↓↓↓
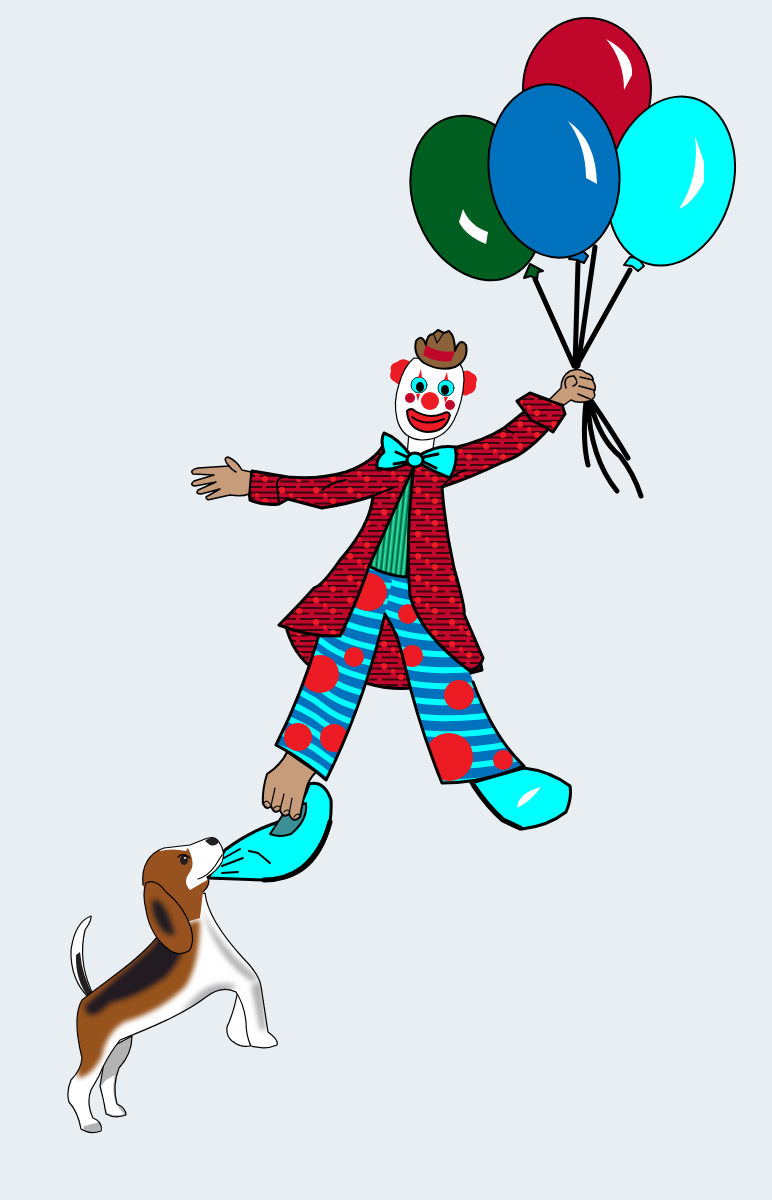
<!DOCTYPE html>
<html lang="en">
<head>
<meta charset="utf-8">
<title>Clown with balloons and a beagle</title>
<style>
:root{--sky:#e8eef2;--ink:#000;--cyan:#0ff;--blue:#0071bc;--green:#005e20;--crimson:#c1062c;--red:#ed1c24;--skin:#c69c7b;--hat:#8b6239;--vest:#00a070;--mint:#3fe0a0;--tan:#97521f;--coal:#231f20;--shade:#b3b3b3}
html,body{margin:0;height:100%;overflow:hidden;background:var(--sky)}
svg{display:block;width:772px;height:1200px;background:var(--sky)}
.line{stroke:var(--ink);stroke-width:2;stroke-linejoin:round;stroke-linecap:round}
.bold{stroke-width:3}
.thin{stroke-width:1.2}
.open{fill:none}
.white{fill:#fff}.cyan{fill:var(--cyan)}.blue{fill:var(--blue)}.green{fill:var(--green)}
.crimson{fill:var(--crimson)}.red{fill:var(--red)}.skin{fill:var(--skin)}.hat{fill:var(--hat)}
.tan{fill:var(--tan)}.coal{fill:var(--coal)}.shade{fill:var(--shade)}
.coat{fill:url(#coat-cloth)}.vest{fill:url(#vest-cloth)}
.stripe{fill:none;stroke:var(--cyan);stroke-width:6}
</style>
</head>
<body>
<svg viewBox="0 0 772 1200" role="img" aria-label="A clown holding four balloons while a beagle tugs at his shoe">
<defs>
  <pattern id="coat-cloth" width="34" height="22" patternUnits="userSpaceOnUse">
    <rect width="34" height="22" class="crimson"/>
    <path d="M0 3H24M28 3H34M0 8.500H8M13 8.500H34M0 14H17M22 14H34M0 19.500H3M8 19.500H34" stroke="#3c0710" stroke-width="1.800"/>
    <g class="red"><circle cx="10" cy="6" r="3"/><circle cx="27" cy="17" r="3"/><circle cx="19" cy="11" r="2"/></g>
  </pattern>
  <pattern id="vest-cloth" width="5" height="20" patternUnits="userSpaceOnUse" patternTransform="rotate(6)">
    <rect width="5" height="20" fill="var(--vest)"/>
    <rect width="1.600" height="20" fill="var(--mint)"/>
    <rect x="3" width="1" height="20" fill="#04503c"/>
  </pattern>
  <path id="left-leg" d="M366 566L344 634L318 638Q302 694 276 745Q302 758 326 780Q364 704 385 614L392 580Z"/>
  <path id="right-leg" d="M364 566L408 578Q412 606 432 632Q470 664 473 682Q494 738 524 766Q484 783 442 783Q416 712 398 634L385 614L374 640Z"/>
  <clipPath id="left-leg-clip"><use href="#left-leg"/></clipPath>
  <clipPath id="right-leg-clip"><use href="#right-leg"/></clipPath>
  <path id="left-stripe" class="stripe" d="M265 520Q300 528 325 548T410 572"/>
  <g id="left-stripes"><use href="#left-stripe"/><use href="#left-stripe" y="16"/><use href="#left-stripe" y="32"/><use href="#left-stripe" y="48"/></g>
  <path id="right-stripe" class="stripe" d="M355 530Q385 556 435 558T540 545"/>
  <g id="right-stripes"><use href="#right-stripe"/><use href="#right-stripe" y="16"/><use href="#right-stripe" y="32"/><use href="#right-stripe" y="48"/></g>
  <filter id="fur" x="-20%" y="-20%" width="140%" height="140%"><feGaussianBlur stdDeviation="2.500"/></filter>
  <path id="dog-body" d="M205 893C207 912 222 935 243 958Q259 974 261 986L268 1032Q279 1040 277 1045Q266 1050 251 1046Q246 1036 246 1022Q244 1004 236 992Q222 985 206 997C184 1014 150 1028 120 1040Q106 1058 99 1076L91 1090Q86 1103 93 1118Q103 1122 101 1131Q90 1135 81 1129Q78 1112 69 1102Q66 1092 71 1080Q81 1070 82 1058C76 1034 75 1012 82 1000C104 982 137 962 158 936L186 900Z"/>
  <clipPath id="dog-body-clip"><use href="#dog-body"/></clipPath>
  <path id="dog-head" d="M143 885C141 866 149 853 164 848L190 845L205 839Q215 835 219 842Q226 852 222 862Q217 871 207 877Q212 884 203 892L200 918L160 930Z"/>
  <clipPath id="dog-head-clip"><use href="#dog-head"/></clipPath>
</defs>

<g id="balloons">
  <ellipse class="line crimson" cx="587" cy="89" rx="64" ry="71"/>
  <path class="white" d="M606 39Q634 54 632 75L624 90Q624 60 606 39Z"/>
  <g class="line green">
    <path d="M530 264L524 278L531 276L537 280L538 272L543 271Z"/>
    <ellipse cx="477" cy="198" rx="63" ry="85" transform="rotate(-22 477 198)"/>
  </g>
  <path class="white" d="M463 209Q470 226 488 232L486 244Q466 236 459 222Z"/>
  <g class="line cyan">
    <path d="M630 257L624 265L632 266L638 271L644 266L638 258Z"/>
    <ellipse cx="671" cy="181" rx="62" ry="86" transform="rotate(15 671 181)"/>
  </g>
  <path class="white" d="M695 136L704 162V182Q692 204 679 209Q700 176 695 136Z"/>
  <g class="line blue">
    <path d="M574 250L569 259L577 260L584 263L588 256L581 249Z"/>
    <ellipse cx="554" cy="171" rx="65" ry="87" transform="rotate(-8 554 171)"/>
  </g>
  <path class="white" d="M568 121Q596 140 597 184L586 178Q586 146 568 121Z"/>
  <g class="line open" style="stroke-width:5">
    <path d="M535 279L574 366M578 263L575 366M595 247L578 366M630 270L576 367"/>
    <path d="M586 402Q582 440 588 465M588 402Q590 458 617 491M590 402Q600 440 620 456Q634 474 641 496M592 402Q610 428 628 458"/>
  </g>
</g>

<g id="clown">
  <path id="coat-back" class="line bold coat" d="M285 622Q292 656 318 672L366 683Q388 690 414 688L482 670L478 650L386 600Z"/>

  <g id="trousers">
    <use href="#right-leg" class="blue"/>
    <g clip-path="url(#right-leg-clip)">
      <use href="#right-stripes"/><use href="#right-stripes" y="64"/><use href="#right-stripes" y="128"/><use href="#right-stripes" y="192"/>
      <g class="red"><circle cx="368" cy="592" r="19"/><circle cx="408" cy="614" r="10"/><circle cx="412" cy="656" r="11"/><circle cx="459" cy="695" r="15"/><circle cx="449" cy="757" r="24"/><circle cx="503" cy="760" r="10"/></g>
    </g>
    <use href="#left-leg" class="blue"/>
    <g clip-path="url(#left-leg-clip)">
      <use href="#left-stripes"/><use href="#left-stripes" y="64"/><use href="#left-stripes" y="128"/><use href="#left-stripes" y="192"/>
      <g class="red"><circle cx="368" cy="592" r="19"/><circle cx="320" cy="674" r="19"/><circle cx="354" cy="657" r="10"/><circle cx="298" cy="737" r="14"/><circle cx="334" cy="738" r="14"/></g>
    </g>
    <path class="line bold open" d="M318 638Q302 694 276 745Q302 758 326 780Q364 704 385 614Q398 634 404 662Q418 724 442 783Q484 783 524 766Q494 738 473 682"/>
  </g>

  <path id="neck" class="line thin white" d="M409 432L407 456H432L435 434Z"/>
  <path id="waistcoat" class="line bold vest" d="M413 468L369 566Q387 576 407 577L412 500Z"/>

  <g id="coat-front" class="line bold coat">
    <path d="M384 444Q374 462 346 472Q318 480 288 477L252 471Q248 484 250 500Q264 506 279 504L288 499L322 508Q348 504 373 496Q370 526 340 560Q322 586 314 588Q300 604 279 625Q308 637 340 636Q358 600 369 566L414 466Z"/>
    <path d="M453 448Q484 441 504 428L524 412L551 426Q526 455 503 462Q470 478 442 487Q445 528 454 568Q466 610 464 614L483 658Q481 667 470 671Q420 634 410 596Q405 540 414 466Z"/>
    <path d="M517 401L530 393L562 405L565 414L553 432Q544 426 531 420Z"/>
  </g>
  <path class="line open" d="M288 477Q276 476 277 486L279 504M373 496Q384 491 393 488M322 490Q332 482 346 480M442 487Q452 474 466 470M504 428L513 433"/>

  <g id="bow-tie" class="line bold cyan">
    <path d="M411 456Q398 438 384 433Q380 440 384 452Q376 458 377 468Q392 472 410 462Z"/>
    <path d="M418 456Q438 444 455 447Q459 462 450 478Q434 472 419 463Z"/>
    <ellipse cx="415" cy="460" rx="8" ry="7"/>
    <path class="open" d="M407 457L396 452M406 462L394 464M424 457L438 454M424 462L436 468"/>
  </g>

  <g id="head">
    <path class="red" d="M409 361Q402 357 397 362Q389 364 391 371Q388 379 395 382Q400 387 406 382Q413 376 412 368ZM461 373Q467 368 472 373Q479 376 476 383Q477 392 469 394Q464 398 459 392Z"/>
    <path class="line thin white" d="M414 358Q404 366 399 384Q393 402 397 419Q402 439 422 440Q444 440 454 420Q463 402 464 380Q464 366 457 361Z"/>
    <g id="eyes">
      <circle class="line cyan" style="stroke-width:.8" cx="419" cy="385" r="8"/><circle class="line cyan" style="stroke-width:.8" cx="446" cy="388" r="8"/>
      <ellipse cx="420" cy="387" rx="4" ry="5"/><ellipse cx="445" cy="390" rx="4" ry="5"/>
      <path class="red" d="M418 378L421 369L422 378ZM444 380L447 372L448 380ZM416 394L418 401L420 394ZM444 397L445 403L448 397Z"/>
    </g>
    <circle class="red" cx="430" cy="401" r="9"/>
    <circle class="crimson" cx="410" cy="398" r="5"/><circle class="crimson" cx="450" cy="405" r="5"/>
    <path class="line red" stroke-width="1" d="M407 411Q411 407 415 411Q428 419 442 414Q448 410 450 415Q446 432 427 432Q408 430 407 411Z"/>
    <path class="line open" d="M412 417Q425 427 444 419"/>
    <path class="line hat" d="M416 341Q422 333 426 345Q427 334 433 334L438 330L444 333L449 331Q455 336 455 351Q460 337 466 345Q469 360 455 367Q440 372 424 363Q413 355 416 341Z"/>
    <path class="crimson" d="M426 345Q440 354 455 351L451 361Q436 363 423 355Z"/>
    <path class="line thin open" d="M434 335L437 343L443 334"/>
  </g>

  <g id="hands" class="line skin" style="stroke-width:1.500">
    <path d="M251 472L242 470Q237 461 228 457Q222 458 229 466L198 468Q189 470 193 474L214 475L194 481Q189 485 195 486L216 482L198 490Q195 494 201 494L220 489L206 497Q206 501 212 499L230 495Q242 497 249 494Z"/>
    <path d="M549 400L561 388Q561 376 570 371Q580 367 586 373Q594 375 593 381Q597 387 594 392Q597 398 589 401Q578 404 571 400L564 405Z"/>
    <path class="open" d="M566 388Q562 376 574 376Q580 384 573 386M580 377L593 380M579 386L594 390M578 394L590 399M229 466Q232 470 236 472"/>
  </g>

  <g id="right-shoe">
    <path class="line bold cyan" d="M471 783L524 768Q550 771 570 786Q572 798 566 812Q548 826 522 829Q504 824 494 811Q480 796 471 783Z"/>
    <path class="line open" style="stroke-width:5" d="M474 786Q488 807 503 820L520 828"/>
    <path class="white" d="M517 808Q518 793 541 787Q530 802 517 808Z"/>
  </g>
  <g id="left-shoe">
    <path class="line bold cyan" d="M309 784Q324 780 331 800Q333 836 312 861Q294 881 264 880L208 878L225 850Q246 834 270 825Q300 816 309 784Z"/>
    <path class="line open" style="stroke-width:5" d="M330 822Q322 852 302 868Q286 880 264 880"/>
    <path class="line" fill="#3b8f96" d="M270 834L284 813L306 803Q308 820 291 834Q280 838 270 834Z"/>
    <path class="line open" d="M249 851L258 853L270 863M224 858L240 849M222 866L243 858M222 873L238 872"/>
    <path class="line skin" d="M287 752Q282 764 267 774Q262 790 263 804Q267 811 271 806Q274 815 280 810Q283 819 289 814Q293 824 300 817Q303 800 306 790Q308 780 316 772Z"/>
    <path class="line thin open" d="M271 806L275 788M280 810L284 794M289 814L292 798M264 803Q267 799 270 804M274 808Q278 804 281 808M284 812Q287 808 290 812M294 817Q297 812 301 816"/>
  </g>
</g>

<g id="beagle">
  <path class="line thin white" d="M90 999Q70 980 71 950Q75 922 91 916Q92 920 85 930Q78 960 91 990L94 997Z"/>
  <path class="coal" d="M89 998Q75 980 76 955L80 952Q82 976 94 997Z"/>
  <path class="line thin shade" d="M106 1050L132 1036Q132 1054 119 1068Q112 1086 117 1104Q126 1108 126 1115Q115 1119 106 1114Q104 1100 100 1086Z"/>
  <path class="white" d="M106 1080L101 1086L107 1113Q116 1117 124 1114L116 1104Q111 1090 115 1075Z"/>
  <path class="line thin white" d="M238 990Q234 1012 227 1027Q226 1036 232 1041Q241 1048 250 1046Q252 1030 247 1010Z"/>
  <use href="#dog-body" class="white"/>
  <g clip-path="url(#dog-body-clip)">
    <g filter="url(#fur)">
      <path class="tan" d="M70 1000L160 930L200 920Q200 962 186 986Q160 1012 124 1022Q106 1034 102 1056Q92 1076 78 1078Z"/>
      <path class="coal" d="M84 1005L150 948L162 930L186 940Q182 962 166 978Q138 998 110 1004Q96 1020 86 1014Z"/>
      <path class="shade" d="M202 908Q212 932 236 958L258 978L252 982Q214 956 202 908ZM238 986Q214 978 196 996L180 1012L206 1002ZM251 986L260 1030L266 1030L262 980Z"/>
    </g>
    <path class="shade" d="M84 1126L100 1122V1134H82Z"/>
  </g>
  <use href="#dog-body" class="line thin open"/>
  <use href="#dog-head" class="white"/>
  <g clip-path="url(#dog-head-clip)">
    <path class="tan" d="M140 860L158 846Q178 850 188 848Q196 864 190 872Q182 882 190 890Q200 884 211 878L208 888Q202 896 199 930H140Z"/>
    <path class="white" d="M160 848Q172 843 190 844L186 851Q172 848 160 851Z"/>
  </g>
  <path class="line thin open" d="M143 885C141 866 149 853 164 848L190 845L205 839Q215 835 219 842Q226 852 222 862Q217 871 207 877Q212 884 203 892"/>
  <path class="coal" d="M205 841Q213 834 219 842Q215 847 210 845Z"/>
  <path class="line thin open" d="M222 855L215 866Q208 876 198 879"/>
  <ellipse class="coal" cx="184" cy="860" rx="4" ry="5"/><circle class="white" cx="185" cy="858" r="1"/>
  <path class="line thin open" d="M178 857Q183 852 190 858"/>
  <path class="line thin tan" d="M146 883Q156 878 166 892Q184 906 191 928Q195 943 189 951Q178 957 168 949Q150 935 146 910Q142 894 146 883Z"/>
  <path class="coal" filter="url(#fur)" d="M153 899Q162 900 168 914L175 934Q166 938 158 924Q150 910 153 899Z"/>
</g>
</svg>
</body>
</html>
↑↑↑
(Work item): Check every line of the listing above for the string "body", and give the number of lines that have it, nothing more.

(Completed exercise): 8